--- PROBLEM DETAILS ---
The records follow. Filter them to the lines that hold "green".

--- SUPPLIED MATERIAL ---
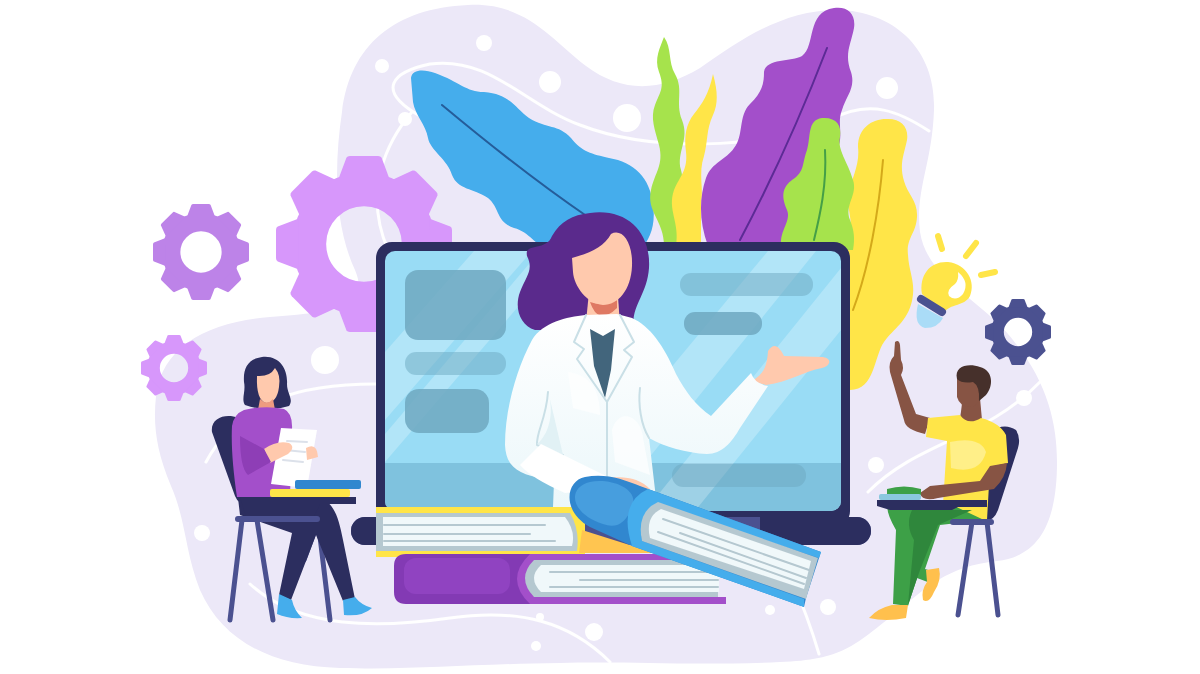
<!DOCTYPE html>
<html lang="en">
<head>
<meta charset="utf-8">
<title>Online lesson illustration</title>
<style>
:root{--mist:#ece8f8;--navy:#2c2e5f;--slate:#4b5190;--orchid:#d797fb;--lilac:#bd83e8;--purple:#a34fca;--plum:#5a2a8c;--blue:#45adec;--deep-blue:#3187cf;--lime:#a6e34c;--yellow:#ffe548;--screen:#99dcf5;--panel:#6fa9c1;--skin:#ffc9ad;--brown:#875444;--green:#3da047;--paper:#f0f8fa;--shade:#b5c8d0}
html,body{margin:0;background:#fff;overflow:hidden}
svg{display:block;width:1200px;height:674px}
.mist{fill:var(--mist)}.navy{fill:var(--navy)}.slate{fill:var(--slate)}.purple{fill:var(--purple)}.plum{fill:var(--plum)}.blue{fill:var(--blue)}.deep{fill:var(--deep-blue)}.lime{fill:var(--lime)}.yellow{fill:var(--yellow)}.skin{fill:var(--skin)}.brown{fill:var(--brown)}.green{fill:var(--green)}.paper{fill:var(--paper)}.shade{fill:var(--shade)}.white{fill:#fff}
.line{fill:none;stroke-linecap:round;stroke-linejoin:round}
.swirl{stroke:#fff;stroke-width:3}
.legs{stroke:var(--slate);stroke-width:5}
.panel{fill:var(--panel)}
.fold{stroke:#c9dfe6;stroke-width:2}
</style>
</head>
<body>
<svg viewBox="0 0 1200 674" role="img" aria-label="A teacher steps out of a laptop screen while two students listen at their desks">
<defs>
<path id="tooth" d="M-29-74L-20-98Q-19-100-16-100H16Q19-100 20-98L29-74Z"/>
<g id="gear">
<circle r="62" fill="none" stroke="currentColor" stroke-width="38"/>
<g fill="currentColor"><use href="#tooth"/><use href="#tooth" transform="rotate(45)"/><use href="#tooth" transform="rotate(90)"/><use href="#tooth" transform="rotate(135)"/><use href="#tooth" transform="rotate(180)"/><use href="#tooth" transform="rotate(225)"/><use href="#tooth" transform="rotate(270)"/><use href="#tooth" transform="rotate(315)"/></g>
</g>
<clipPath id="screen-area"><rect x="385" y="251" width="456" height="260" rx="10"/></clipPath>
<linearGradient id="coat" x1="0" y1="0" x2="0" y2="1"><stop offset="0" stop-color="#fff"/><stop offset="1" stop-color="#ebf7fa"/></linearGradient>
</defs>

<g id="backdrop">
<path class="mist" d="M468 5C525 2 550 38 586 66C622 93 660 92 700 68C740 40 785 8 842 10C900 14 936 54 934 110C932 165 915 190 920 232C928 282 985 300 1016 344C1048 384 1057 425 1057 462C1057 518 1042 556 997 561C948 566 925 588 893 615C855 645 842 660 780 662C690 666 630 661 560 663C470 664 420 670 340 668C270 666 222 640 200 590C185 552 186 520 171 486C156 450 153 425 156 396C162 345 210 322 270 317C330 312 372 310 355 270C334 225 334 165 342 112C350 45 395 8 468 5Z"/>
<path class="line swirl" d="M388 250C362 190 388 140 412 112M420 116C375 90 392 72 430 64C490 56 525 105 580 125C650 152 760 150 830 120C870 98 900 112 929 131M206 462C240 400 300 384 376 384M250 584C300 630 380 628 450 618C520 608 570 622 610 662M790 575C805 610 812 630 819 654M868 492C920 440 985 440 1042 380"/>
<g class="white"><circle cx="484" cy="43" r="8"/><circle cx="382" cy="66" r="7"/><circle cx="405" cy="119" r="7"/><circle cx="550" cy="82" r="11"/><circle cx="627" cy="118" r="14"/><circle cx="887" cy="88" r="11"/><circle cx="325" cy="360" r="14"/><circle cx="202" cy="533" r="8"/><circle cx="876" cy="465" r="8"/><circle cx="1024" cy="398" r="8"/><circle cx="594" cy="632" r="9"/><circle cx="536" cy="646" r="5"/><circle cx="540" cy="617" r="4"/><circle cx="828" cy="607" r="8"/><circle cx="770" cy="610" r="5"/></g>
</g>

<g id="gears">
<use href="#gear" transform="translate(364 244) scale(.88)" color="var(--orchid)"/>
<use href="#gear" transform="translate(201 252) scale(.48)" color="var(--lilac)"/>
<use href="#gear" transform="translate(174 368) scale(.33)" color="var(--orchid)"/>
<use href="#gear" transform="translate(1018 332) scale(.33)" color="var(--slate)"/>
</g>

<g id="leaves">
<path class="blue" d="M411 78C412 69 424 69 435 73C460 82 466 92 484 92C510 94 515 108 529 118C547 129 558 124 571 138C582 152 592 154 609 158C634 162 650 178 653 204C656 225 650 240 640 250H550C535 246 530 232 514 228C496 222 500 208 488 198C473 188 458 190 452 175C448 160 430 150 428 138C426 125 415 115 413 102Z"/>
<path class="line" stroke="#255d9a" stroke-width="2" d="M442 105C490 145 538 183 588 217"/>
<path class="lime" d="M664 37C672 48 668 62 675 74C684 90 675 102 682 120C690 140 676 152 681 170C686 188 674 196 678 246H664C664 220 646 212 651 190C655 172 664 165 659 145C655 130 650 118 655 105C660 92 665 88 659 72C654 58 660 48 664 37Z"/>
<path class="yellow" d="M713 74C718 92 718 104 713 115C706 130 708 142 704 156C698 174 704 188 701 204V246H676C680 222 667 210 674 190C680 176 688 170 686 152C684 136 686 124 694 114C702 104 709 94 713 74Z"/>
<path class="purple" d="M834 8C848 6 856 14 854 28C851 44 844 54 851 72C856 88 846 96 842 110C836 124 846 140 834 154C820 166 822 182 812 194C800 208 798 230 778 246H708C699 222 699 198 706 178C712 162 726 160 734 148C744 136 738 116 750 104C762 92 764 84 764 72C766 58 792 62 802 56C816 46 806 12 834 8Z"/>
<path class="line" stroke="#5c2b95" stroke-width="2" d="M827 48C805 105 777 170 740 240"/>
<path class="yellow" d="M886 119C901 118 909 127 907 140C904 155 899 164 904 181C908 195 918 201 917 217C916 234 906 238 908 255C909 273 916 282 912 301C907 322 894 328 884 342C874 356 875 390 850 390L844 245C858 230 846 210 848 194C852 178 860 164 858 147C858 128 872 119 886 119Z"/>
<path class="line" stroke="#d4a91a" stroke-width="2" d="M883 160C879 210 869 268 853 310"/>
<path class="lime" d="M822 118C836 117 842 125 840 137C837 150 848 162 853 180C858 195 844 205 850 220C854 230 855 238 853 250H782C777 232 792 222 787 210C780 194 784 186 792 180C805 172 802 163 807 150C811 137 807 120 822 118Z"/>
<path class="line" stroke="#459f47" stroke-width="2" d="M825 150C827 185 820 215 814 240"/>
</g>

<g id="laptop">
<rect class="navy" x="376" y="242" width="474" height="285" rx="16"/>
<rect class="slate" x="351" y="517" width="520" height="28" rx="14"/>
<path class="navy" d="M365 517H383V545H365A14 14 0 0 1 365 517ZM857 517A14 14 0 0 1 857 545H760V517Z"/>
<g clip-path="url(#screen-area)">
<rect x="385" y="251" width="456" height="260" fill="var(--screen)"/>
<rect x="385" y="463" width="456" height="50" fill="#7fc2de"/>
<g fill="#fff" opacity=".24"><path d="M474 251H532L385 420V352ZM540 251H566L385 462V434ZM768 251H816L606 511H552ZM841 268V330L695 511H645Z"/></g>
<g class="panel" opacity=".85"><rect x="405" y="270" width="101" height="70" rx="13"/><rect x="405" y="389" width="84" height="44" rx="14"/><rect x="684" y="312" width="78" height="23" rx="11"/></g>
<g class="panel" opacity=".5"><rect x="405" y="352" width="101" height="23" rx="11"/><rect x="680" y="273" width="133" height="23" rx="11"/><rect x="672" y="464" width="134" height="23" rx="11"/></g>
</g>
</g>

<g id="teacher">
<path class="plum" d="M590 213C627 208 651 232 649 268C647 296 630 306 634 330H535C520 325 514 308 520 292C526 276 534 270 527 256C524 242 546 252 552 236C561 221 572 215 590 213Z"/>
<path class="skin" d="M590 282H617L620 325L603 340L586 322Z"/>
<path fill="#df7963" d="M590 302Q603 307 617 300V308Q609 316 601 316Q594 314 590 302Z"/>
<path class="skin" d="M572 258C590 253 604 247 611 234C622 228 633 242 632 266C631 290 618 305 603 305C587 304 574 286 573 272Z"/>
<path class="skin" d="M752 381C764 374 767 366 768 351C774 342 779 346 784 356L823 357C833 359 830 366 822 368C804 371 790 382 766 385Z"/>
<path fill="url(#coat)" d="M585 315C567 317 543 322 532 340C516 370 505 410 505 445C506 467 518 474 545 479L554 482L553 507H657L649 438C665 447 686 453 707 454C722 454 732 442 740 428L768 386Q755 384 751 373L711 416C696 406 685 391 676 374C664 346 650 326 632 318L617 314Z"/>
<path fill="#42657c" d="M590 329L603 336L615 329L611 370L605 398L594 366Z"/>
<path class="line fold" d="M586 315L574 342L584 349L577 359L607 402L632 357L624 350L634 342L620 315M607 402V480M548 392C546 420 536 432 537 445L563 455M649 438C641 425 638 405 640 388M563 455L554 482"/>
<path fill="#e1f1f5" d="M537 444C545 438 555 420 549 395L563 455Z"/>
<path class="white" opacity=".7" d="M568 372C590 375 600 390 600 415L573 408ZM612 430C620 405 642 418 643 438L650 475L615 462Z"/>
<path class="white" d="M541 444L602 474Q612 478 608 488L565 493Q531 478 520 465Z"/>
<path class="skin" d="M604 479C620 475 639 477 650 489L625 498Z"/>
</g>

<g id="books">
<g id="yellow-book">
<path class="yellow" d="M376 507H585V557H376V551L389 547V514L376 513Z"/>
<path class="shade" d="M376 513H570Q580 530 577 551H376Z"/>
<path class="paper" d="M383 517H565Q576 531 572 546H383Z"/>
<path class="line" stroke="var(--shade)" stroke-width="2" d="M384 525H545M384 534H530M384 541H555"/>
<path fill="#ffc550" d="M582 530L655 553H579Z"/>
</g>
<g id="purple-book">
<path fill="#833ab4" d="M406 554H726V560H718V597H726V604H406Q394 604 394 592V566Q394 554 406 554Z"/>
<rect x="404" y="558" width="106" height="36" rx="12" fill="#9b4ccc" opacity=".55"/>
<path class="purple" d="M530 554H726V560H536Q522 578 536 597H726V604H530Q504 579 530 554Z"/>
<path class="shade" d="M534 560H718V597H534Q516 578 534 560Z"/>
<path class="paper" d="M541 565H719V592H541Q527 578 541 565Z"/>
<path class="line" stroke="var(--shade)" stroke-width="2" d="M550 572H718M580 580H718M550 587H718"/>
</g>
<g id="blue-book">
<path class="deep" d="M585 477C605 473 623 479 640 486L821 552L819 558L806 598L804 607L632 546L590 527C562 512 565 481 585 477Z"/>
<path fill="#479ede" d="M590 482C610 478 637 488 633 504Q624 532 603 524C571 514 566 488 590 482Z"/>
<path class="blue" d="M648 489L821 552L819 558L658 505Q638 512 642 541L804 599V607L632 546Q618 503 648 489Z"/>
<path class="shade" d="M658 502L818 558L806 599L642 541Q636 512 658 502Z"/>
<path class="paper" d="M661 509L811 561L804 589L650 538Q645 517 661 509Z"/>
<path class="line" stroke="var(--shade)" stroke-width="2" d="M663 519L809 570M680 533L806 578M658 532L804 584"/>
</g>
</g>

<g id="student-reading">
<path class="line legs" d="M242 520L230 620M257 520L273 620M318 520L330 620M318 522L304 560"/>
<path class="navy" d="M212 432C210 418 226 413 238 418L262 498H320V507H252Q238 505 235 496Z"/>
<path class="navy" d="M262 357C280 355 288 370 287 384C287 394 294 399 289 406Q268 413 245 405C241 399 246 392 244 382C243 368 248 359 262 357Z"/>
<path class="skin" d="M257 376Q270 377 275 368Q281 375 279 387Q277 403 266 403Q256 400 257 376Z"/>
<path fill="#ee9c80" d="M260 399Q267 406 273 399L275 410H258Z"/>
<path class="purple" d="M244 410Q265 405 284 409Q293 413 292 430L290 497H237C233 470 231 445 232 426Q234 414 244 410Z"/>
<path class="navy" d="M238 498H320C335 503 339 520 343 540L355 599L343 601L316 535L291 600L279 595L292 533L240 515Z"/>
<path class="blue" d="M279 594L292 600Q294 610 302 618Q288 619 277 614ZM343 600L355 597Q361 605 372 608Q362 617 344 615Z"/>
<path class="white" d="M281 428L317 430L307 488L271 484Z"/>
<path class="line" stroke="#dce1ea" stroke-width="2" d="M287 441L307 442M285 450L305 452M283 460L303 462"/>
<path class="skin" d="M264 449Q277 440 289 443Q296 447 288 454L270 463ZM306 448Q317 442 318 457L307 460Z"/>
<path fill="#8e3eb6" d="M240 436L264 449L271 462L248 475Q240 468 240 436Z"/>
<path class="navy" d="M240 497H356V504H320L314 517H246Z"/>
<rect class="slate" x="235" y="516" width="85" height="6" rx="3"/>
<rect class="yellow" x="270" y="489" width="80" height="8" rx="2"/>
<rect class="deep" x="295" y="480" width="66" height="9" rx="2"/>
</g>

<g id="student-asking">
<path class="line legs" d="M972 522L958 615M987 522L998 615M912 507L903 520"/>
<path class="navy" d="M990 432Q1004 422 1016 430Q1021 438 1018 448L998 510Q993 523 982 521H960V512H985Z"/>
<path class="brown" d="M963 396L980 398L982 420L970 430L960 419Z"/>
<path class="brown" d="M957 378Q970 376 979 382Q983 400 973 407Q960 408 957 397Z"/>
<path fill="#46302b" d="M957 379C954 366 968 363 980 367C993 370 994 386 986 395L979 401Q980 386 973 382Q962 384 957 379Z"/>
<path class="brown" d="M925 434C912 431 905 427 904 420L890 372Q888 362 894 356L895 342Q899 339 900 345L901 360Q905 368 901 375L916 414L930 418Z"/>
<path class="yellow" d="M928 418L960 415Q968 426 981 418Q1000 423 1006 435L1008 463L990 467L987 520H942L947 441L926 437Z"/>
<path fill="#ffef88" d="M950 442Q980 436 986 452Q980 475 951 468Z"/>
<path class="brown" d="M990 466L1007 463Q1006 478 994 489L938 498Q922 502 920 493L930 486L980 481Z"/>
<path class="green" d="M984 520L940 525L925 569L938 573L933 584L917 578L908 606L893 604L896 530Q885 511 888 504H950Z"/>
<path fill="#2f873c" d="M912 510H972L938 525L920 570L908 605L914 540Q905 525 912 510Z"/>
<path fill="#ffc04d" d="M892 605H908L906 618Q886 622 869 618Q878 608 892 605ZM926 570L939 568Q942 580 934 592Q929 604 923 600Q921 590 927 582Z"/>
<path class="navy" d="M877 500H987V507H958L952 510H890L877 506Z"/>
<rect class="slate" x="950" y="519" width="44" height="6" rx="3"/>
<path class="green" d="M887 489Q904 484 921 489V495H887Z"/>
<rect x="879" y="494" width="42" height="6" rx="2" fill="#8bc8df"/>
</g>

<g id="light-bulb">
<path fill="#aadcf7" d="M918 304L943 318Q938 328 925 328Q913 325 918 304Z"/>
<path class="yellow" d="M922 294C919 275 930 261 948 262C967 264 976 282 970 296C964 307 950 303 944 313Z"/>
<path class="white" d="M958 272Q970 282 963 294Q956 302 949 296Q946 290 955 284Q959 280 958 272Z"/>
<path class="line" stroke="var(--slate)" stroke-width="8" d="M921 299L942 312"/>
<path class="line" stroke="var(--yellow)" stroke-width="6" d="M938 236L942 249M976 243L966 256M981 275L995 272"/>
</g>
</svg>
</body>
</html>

--- PROBLEM SOLUTION ---
:root{--mist:#ece8f8;--navy:#2c2e5f;--slate:#4b5190;--orchid:#d797fb;--lilac:#bd83e8;--purple:#a34fca;--plum:#5a2a8c;--blue:#45adec;--deep-blue:#3187cf;--lime:#a6e34c;--yellow:#ffe548;--screen:#99dcf5;--panel:#6fa9c1;--skin:#ffc9ad;--brown:#875444;--green:#3da047;--paper:#f0f8fa;--shade:#b5c8d0}
.mist{fill:var(--mist)}.navy{fill:var(--navy)}.slate{fill:var(--slate)}.purple{fill:var(--purple)}.plum{fill:var(--plum)}.blue{fill:var(--blue)}.deep{fill:var(--deep-blue)}.lime{fill:var(--lime)}.yellow{fill:var(--yellow)}.skin{fill:var(--skin)}.brown{fill:var(--brown)}.green{fill:var(--green)}.paper{fill:var(--paper)}.shade{fill:var(--shade)}.white{fill:#fff}
<path class="green" d="M984 520L940 525L925 569L938 573L933 584L917 578L908 606L893 604L896 530Q885 511 888 504H950Z"/>
<path class="green" d="M887 489Q904 484 921 489V495H887Z"/>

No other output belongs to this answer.